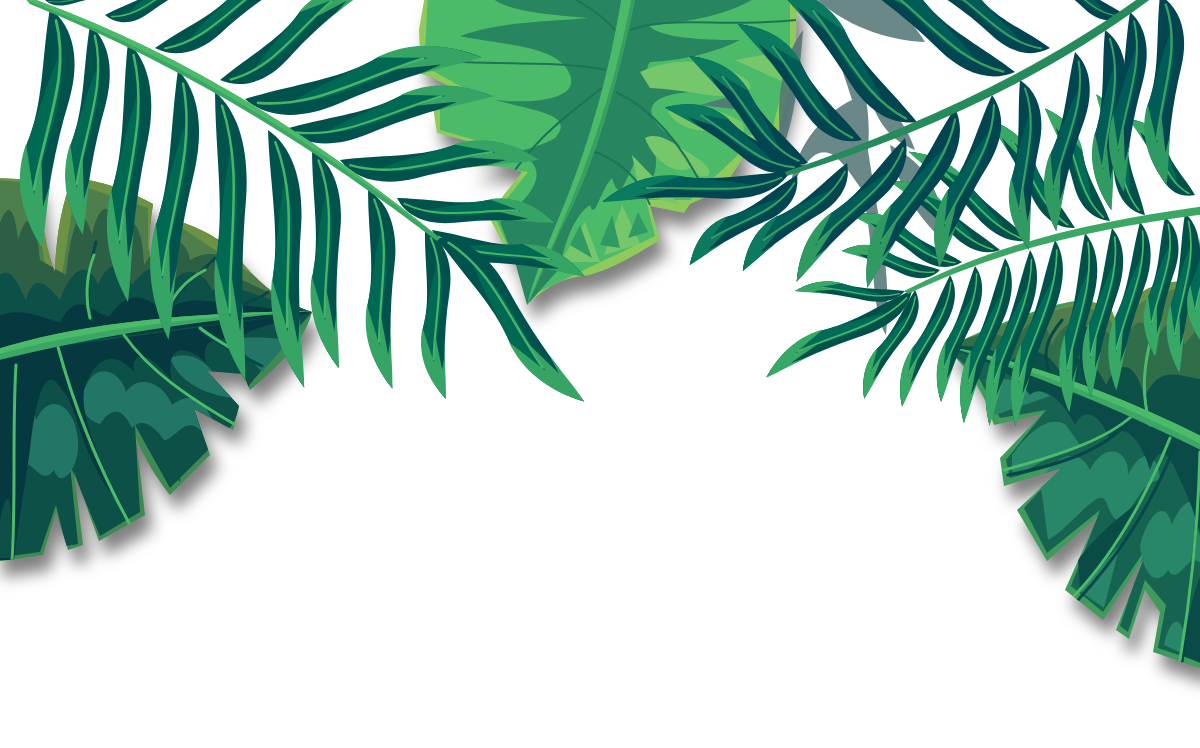
<!DOCTYPE html>
<html lang="en">
<head>
<meta charset="utf-8">
<title>Tropical leaves border</title>
<style>
:root{--paper:#fff;--teal:#00594f;--navy:#004750;--green:#3aa764;--lime:#4cbb69;--mint:#27865f;--deep:#06383f;--forest:#0c5048;--sea:#227665;--olive:#4e7e4b;--moss:#6d9244}
html,body{margin:0;height:100%;overflow:hidden;background:var(--paper)}
svg{display:block;width:1200px;height:748px}
.lifted{filter:drop-shadow(7px 15px 8px rgba(0,0,0,.5))}
.blade{fill:var(--blade)}.half{fill:var(--half)}.tip{fill:var(--tip)}
.rib{fill:none;stroke:var(--rib);stroke-width:.9;stroke-linecap:round}
.palm-left{--blade:#00524c;--half:#006953;--tip:#36a465;--rib:#48b468}
.palm-top{--blade:#00454f;--half:#005c57;--tip:#0c7a5e;--rib:#3a9f63}
.palm-small{--blade:#005149;--half:#006c57;--tip:#38a866;--rib:#4bb869}
.stem{fill:var(--green)}
.vein{fill:none;stroke:var(--lime);stroke-width:3;stroke-linecap:round}
.crease{fill:none;stroke:#07474a;stroke-width:3;stroke-linecap:round}
.cast{fill:#4f7473;opacity:.85}
</style>
</head>
<body>
<svg viewBox="0 0 1200 748" role="img" aria-label="Tropical palm and banana leaves hanging over a white background">
<defs>
<g id="leaflet">
<path class="blade" d="M0 0C8-8 22-10 38-7C58-3 78-1 100 0C84 8 68 9 54 5C38 1 20 2 0 0Z"/>
<path class="half" d="M18-4C40-6 55 0 74 2L100 0C84 8 68 9 54 5C42 2 30 0 18-4Z"/>
<path class="tip" d="M100 0C92-1 84-1 73-2L83 0 64 1 78 3 57 6C70 9 84 8 100 0Z"/>
<path class="rib" d="M5-2C28-7 48 0 76 3"/>
</g>
<path id="center-shape" d="M425-5L419 30 421 74C436 78 452 88 468 97L433 107 437 133 500 150 468 168C486 165 505 165 522 172L488 215 500 238 515 262 527 305C545 288 560 278 585 276C612 270 640 252 660 240L650 206 684 213 690 204 722 190 743 158 735 138 774 146C782 120 790 90 795 62L797 10 795-5Z"/>
<path id="left-shape" d="M-5 178L38 180C40 215 46 250 55 272C56 235 62 205 72 178C100 180 128 190 153 204C150 225 148 240 150 258C157 240 168 228 181 222C205 230 228 243 240 260C258 282 280 302 312 312C305 340 280 365 250 390L243 374 207 371 239 406 233 430 194 409 210 455 170 495C158 480 145 460 136 438L145 515 99 541 74 472 83 545 68 550 56 512 43 555-5 562Z"/>
<path id="right-shape" d="M946 347C990 328 1040 305 1082 300L1110 306 1117 325C1125 300 1145 288 1160 284L1205 277V670L1153 652 1160 612 1145 590 1129 639 1116 630 1144 558 1103 620 1065 590 1098 516 1047 561 1017 510 1062 468 1004 486 1000 458 1042 414 994 425 985 400 972 376Z"/>
<clipPath id="center-clip"><use href="#center-shape"/></clipPath>
<clipPath id="left-clip"><use href="#left-shape"/></clipPath>
<clipPath id="right-clip"><use href="#right-shape"/></clipPath>
</defs>

<g id="banana-center" class="lifted">
<use href="#center-shape" fill="#8fca5c"/>
<g clip-path="url(#center-clip)">
<path fill="var(--lime)" d="M428-5L424 66 480 97 440 104 440 130 510 150 480 165 528 172 494 215 530 296 655 236 646 200 690 200 738 155 730 132 770 138 790 60V-5Z"/>
<path fill="var(--mint)" d="M490-5C500 10 540 14 588 18C540 22 500 22 460 36C500 45 560 45 570 75C580 100 530 104 495 100C540 112 575 115 555 138C535 150 500 155 480 160L530 160C550 180 520 205 500 222L515 262 527 305 560 268C565 240 575 215 590 205C595 222 600 190 612 178C620 205 625 180 636 160C645 195 660 180 655 150C690 175 700 160 665 132C640 110 650 95 690 92C660 80 640 75 650 62C690 60 720 50 740 40C700 40 660 38 648 25C690 22 730 15 760-5Z"/>
<path fill="#76c76b" d="M640 72C670 58 700 60 720 68C750 75 760 90 740 95C720 100 690 90 650 88ZM668 112C690 98 720 110 742 122C750 140 730 142 715 130C700 132 680 130 668 112ZM645 138C660 130 680 148 700 160C722 178 700 182 690 168C680 175 655 165 645 138ZM735 60L790 50V85ZM585 222L560 262 600 262ZM622 205L604 255 640 244ZM632 155L640 195 680 205Z"/>
<path fill="#2f9a61" d="M570 245L580 225 592 258ZM600 245L612 215 620 248ZM628 238L638 212 648 232Z"/>
<g fill="none" stroke="#1b7556" stroke-width="2"><path d="M606 70C560 60 500 66 424 60M602 88C560 120 520 150 490 212M630 30C670 15 720 28 796 20M616 92C650 108 680 140 705 192M590 150C620 160 640 180 650 205M615 30C598 10 580 4 570-5"/></g>
<path fill="var(--lime)" d="M622-5H636C620 70 600 150 568 215C550 250 540 280 527 305C536 270 552 235 566 200C590 140 610 70 622-5Z"/>
<path fill="#36a060" d="M632-5H636C620 70 600 150 568 215C550 250 540 280 527 305C560 225 605 140 632-5Z"/>
</g>
</g>

<g id="banana-left" class="lifted">
<use href="#left-shape" fill="#3e8a52"/>
<g clip-path="url(#left-clip)">
<path fill="var(--moss)" d="M-5 175H80L160 200 250 260 312 312-5 340Z"/>
<path fill="var(--olive)" d="M-5 180L34 183 46 275 62 275 76 184 148 208V250L182 228 236 264 312 312-5 345Z"/>
<path fill="#2d5f45" d="M-5 240C5 200 14 200 18 240C28 205 36 220 40 260L66 275C72 220 82 200 92 235C100 195 116 205 116 240C130 210 142 220 144 265C165 230 185 235 190 260C215 245 235 260 242 280L312 312-5 345Z"/>
<path fill="var(--forest)" d="M-5 280C10 260 18 285 26 300C34 270 48 285 60 300C75 260 90 265 98 285C110 255 125 265 132 285C150 260 165 265 172 282C190 262 205 275 212 290C235 280 260 300 312 312L0 360Z"/>
<path fill="var(--deep)" d="M-5 318C20 305 40 318 60 322C80 285 95 318 110 316C130 285 150 300 165 312C190 290 210 305 312 312L-5 362Z"/>
<path fill="var(--forest)" d="M-5 352L312 312 250 384 233 424 206 452 170 488 135 425 140 512 100 536 70 465 78 544 66 546 56 505 40 552-5 558Z"/>
<path fill="var(--sea)" d="M-5 430C10 390 30 390 36 420C50 390 75 405 78 440C80 470 60 490 54 470C40 490 30 450 20 470C12 490 4 470-5 490ZM84 390C95 360 120 370 126 392C140 372 165 385 172 405C190 390 205 400 215 425L200 430C185 415 175 440 164 440C150 420 140 420 132 428C120 402 108 412 100 424C84 420 80 405 84 390ZM170 358C190 350 205 360 218 378L232 398C210 395 180 385 170 358ZM232 340C250 335 272 338 290 340L262 372Z"/>
<path fill="var(--deep)" d="M-5 355L312 312C270 325 240 330 235 345C215 330 200 345 206 362C180 340 165 350 172 382C150 350 130 350 134 372C115 350 95 355 84 390C80 420 100 450 110 492C80 450 75 400 62 390C45 360 35 400 30 450C24 490 22 500 14 560H-5Z"/>
<path fill="var(--forest)" d="M0 520C8 480 14 500 10 558H-5ZM86 440C100 455 122 480 126 520ZM150 445C170 455 182 468 180 482Z"/>
<path class="crease" d="M92 320C84 290 90 265 96 242M170 312C180 285 200 275 215 258M230 312C245 300 260 300 268 292M200 330C225 350 250 360 262 366"/>
<path class="vein" d="M16 365C12 430 16 500 12 560M58 347C75 410 100 470 130 525M124 335C150 372 190 398 234 424M90 318C84 295 88 270 94 255M168 310C175 290 190 278 205 270M200 328C215 340 228 345 240 355"/>
<path class="stem" d="M-5 350C80 322 200 312 312 311C200 320 100 335-5 361Z"/>
<path fill="var(--lime)" d="M-5 350C80 322 200 312 312 311C200 316 90 329-5 355Z"/>
</g>
</g>

<g id="banana-right" class="lifted">
<use href="#right-shape" fill="#3f9b5c"/>
<g clip-path="url(#right-clip)">
<path fill="var(--moss)" d="M946 347L1082 300 1205 277V440Z"/>
<path fill="var(--olive)" d="M946 347C1000 325 1040 312 1076 306L1106 312 1118 335C1130 305 1145 292 1205 284V440Z"/>
<path fill="#2f6e49" d="M946 347C985 330 1000 330 1015 345C1030 310 1048 318 1052 345C1065 315 1085 318 1088 345C1100 320 1115 330 1120 360C1130 310 1150 315 1155 345C1168 310 1180 320 1184 345L1205 320V445Z"/>
<path fill="var(--forest)" d="M946 347C975 345 990 345 1010 362C1030 345 1048 350 1060 372C1075 348 1095 360 1106 385C1120 355 1138 365 1144 398C1160 365 1175 375 1205 380V450Z"/>
<path fill="#166351" d="M946 347L1205 440V664L1158 648 1166 605 1145 580 1128 632 1120 626 1145 550 1103 612 1071 586 1100 510 1047 553 1024 508 1066 462 1010 478 1006 460 1046 410 1000 418 980 380Z"/>
<path fill="#278768" d="M985 380C1010 375 1030 385 1050 396L995 415ZM1012 455C1030 430 1050 415 1066 425L1080 445C1050 455 1030 470 1012 476ZM1040 480C1060 450 1080 450 1090 470C1105 440 1130 450 1128 475C1145 440 1160 460 1160 480C1140 480 1130 520 1118 520C1105 515 1110 490 1095 500C1080 510 1066 530 1048 540ZM1140 545C1150 510 1166 500 1172 525C1185 490 1205 500 1205 510V570C1190 540 1180 590 1168 570C1155 590 1142 570 1140 545ZM1078 590L1120 545 1104 608ZM1164 645C1170 615 1185 610 1186 655Z"/>
<path fill="#0a4b48" d="M970 352L1205 440V560C1198 520 1190 500 1180 480C1170 455 1160 440 1150 470C1140 435 1120 420 1110 440C1100 415 1085 405 1075 425C1060 395 1040 385 1030 395C1015 375 1000 370 970 352ZM1078 560C1100 530 1130 510 1140 500C1125 540 1100 570 1080 590ZM1182 655C1190 610 1195 580 1205 570V665Z"/>
<path class="crease" d="M1130 420C1105 450 1060 465 1008 475M1090 390C1075 360 1082 340 1086 328M1050 374C1040 350 1050 335 1062 320M1175 445C1150 510 1115 560 1078 600M1202 460C1196 530 1190 600 1182 662"/>
<path class="vein" d="M1132 416C1105 440 1060 455 1004 470M1170 438C1145 500 1110 560 1072 598M1200 452C1198 530 1190 600 1180 660M1150 425C1140 390 1145 360 1152 335"/>
<path class="stem" d="M946 346C1030 362 1120 395 1205 438V452C1120 410 1030 372 946 346Z"/>
<path fill="var(--lime)" d="M946 346C1030 362 1120 395 1205 438V446C1120 402 1030 368 946 346Z"/>
</g>
</g>

<g id="cast-shadows" class="cast">
<path d="M803 30C780 60 775 110 782 150C795 120 800 70 803 30ZM812-5H880C900 10 915 25 925 42C880 40 840 22 812-5ZM835 45C860 60 872 100 868 150C878 220 892 270 886 335C870 310 876 250 862 190C835 150 820 130 790 190C795 140 830 110 852 100C846 80 838 60 835 45ZM890 145C930 165 945 200 943 240C915 215 895 180 890 145ZM700 105L735 95 742 110ZM868 90C885 100 905 120 915 150C890 140 875 120 868 90Z"/>
</g>

<g id="palm-small" class="palm-small">
<use href="#leaflet" transform="translate(905 291)rotate(180)scale(1.1 1.3)"/>
<use href="#leaflet" transform="translate(940 270)rotate(191)scale(1 1.5)"/>
<use href="#leaflet" transform="translate(962 262)rotate(203)scale(1.2 1.7)"/>
<use href="#leaflet" transform="translate(1000 250)rotate(212)scale(1.3 1.7)"/>
<use href="#leaflet" transform="translate(1030 240)rotate(216)scale(1.5 1.8)"/>
<use href="#leaflet" transform="translate(1075 228)rotate(231)scale(1.4 1.9)"/>
<use href="#leaflet" transform="translate(1110 221)rotate(240)scale(1.3 1.9)"/>
<use href="#leaflet" transform="translate(1145 215)rotate(248)scale(1.3 1.9)"/>
<use href="#leaflet" transform="translate(1195 195)rotate(229)scale(1 1.8)"/>
<use href="#leaflet" transform="translate(915 290)rotate(115)scale(1.2 1.6)"/>
<use href="#leaflet" transform="translate(950 275)rotate(110)scale(1.4 1.7)"/>
<use href="#leaflet" transform="translate(975 266)rotate(104)scale(1.4 1.7)"/>
<use href="#leaflet" transform="translate(1005 258)rotate(104)scale(1.7 1.8)"/>
<use href="#leaflet" transform="translate(1030 250)rotate(103)scale(1.8 1.8)"/>
<use href="#leaflet" transform="translate(1055 240)rotate(102)scale(1.9 1.9)"/>
<use href="#leaflet" transform="translate(1085 233)rotate(95)scale(1.8 1.9)"/>
<use href="#leaflet" transform="translate(1112 228)rotate(97)scale(1.7 1.9)"/>
<use href="#leaflet" transform="translate(1140 222)rotate(98)scale(1.7 1.9)"/>
<use href="#leaflet" transform="translate(1165 217)rotate(94)scale(1.4 1.9)"/>
<use href="#leaflet" transform="translate(1185 213)rotate(92)scale(1.6 1.9)"/>
<use href="#leaflet" transform="translate(1203 211)rotate(91)scale(1.3 1.9)"/>
<use href="#leaflet" transform="translate(912 290)rotate(149)scale(1.7 2)"/>
<path class="stem" d="M1205 206C1090 222 1000 242 904 291L908 294C1000 250 1090 229 1205 214Z"/>
</g>

<g id="palm-top" class="palm-top">
<use href="#leaflet" transform="translate(1125 15)rotate(205)scale(1 1.7)"/>
<use href="#leaflet" transform="translate(1050 48)rotate(207)scale(1.5 2.2)"/>
<use href="#leaflet" transform="translate(1015 72)rotate(210)scale(2 2.7)"/>
<use href="#leaflet" transform="translate(917 122)rotate(224)scale(2 2.6)"/>
<use href="#leaflet" transform="translate(862 140)rotate(223)scale(1.7 2.5)"/>
<use href="#leaflet" transform="translate(808 163)rotate(222)scale(1.6 2.3)"/>
<use href="#leaflet" transform="translate(803 166)rotate(203)scale(1.5 2.3)"/>
<use href="#leaflet" transform="translate(790 172)rotate(171)scale(1.9 2.2)"/>
<use href="#leaflet" transform="translate(797 175)rotate(140)scale(1.4 2.2)"/>
<use href="#leaflet" transform="translate(847 163)rotate(134)scale(1.5 2.2)"/>
<g style="--tip:#2f9b62">
<use href="#leaflet" transform="translate(905 138)rotate(127)scale(1.8 2.3)"/>
<use href="#leaflet" transform="translate(955 108)rotate(116)scale(2 2.5)"/>
<use href="#leaflet" transform="translate(992 95)rotate(107)scale(1.8 2.4)"/>
<use href="#leaflet" transform="translate(1020 80)rotate(87)scale(1.7 2.3)"/>
<use href="#leaflet" transform="translate(1075 52)rotate(96)scale(1.8 2.3)"/>
<use href="#leaflet" transform="translate(1105 30)rotate(88)scale(1.8 2.3)"/>
<use href="#leaflet" transform="translate(1130 12)rotate(92)scale(1.8 2.2)"/>
<use href="#leaflet" transform="translate(1160 -5)rotate(88)scale(1.9 2.7)"/>
</g>
<path fill="#268b5c" d="M1143-5C1040 70 920 125 785 172L787 176C930 132 1050 75 1156-5Z"/>
</g>

<g id="palm-left" class="palm-left">
<use href="#leaflet" transform="translate(45 0)rotate(-4)scale(.7 -.8)"/>
<use href="#leaflet" transform="translate(105 15)rotate(-19)scale(1.1 -1.8)"/>
<use href="#leaflet" transform="translate(155 48)rotate(-27)scale(1.7 -2.4)"/>
<use href="#leaflet" transform="translate(220 80)rotate(-32)scale(1.8 -2.6)"/>
<use href="#leaflet" transform="translate(245 99)rotate(-10)scale(2.4 -3)"/>
<use href="#leaflet" transform="translate(285 129)rotate(-9)scale(2.1 -2.6)"/>
<use href="#leaflet" transform="translate(340 160)scale(2 -2.6)"/>
<use href="#leaflet" transform="translate(397 198)rotate(9)scale(1.6 -2.2)"/>
<use href="#leaflet" transform="translate(432 230)rotate(17)scale(1.6 -2.2)"/>
<use href="#leaflet" transform="translate(50 8)rotate(92)scale(2.4 3.2)"/>
<use href="#leaflet" transform="translate(90 25)rotate(92)scale(2.1 2.6)"/>
<use href="#leaflet" transform="translate(128 42)rotate(90)scale(2.6 2.8)"/>
<use href="#leaflet" transform="translate(178 70)rotate(92)scale(2.7 2.8)"/>
<use href="#leaflet" transform="translate(215 92)rotate(84)scale(2.9 2.8)"/>
<use href="#leaflet" transform="translate(268 130)rotate(82)scale(2.6 2.8)"/>
<use href="#leaflet" transform="translate(312 150)rotate(83)scale(2.2 2.6)"/>
<use href="#leaflet" transform="translate(368 190)rotate(83)scale(2 2.5)"/>
<use href="#leaflet" transform="translate(425 230)rotate(83)scale(1.7 2.4)"/>
<use href="#leaflet" transform="translate(437 238)rotate(48)scale(2.2 2.7)"/>
<path class="stem" d="M22-5C180 50 320 140 440 238L437 241C320 152 190 68 30 4Z"/>
<path fill="var(--lime)" d="M22-5C180 50 320 140 440 238C320 148 190 62 26 0Z"/>
</g>
</svg>
</body>
</html>
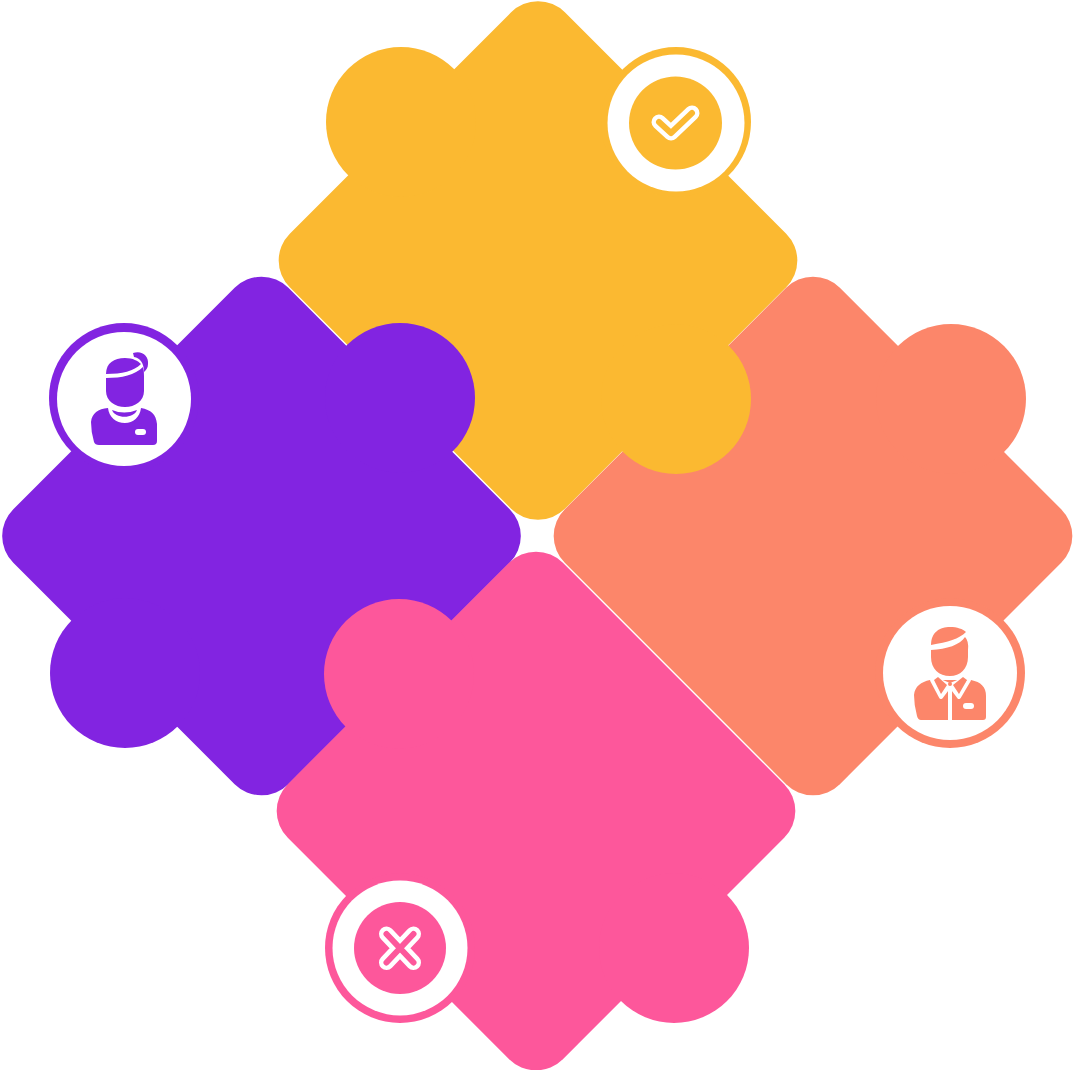
<!DOCTYPE html>
<html lang="en">
<head>
<meta charset="utf-8">
<title>Four-piece puzzle diagram</title>
<style>
:root {
  --yellow: #fbb931;
  --purple: #8224e1;
  --coral: #fc866a;
  --pink: #fd579b;
  --white: #ffffff;
}
html, body { margin: 0; background: var(--white); overflow: hidden; }
.puzzle { display: block; width: 1074px; height: 1070px; }
.yellow { fill: var(--yellow); color: var(--yellow); }
.purple { fill: var(--purple); color: var(--purple); }
.coral { fill: var(--coral); color: var(--coral); }
.pink { fill: var(--pink); color: var(--pink); }
.badge, .gap-fill { fill: var(--white); }
.gap { fill: none; stroke: var(--white); stroke-width: 4; stroke-linecap: round; stroke-linejoin: round; }
.symbol-outer, .symbol-inner { fill: none; stroke-linecap: round; stroke-linejoin: round; }
.symbol-outer { stroke: var(--white); stroke-width: 15; }
.symbol-inner { stroke: currentColor; stroke-width: 6; }
</style>
</head>
<body>
<svg class="puzzle" viewBox="0 0 1074 1070" role="img" aria-label="Four interlocking puzzle pieces with a check mark, a cross and two people">
  <defs>
    <rect id="diamond" x="-194.5" y="-194.5" width="389" height="389" rx="38" transform="rotate(45)"/>
    <circle id="tab" r="75"/>
    <path id="check" d="M659 122L671 133L692 113"/>
    <path id="cross" d="M386.500 934L413.500 962.500M413.500 934L386.500 962.500"/>
  </defs>

  <g class="coral">
    <use href="#diamond" x="0" y="0" transform="translate(813 536)"/>
    <use href="#tab" x="951" y="399"/>
    <use href="#tab" x="950" y="673"/>
  </g>

  <g class="yellow">
    <use href="#diamond" transform="translate(538 260.500)"/>
    <use href="#tab" x="401" y="122"/>
    <use href="#tab" x="676" y="122"/>
    <use href="#tab" x="676" y="399"/>
  </g>

  <g class="purple">
    <use href="#diamond" transform="translate(261.500 536)"/>
    <use href="#tab" x="124" y="398"/>
    <use href="#tab" x="400" y="398"/>
    <use href="#tab" x="125" y="673"/>
  </g>

  <g class="pink">
    <use href="#diamond" transform="translate(536 811)"/>
    <use href="#tab" x="399" y="674"/>
    <use href="#tab" x="400" y="948"/>
    <use href="#tab" x="674" y="948"/>
  </g>

  <g class="yellow" id="check-badge">
    <circle class="badge" cx="676" cy="123" r="68.500"/>
    <circle cx="675.500" cy="123" r="46.500"/>
    <use class="symbol-outer" href="#check"/>
    <use class="symbol-inner" href="#check"/>
  </g>

  <g class="pink" id="cross-badge">
    <circle class="badge" cx="400" cy="948" r="67.500"/>
    <circle cx="400" cy="948" r="46"/>
    <use class="symbol-outer" href="#cross"/>
    <use class="symbol-inner" href="#cross"/>
  </g>

  <g class="purple" id="woman-badge">
    <circle class="badge" cx="124" cy="399" r="67"/>
    <path d="M133 353C142 350 149 356 148 364C148 368 146 370 144 372C144 363 140 358 134 357Z"/>
    <path d="M106 374C106 363 114 358 125 358C133 358 138 361 141 364C134 371 122 374 106 374Z"/>
    <path d="M106 378C122 378 135 375 143 367Q144 370 144 376V391C144 401 135 407 125 407C115 407 106 401 106 391Z"/>
    <path d="M108 408C109 417 116 423 125 423C133 423 140 417 141 408C151 410 156 414 157 424V441Q157 445 153 445H99Q95 445 94 442Q91 432 91 422C92 413 98 409 108 408Z"/>
    <path d="M112 410Q124 415 137 410C134 419 115 419 112 410Z"/>
    <rect class="gap-fill" x="135" y="429" width="11" height="6" rx="3"/>
  </g>

  <g class="coral" id="man-badge">
    <circle class="badge" cx="950" cy="673" r="67"/>
    <path d="M931 645C931 632 940 627 950 627C957 627 963 629 966 632C959 639 948 642 931 645Z"/>
    <path d="M931 650C947 649 960 645 965 637Q969 641 968 650V657C968 669 960 676 950 676C939 676 931 669 931 657Z"/>
    <path d="M930 680H971C981 682 986 687 986 696V717Q986 720 983 720H921Q918 720 917 716Q914 705 914 695C915 686 921 682 930 680Z"/>
    <path class="gap-fill" d="M933 676L950 683L967 676L962 694L950 690L938 694Z"/>
    <path class="gap" d="M932 680L941 697L950 685L959 697L969 680M950 687V720"/>
    <path d="M934 680L938 677L947 685L941 694ZM967 680L963 677L953 685L959 694Z"/>
    <circle cx="950" cy="684" r="2"/>
    <rect class="gap-fill" x="963" y="703" width="11" height="6" rx="3"/>
  </g>
</svg>
</body>
</html>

_Your objective:_
Bring together all lines in the records where the word "clip" is found.

_Answer section:_
<clipPath id="center-clip"><use href="#center-shape"/></clipPath>
<clipPath id="left-clip"><use href="#left-shape"/></clipPath>
<clipPath id="right-clip"><use href="#right-shape"/></clipPath>
<g clip-path="url(#center-clip)">
<g clip-path="url(#left-clip)">
<g clip-path="url(#right-clip)">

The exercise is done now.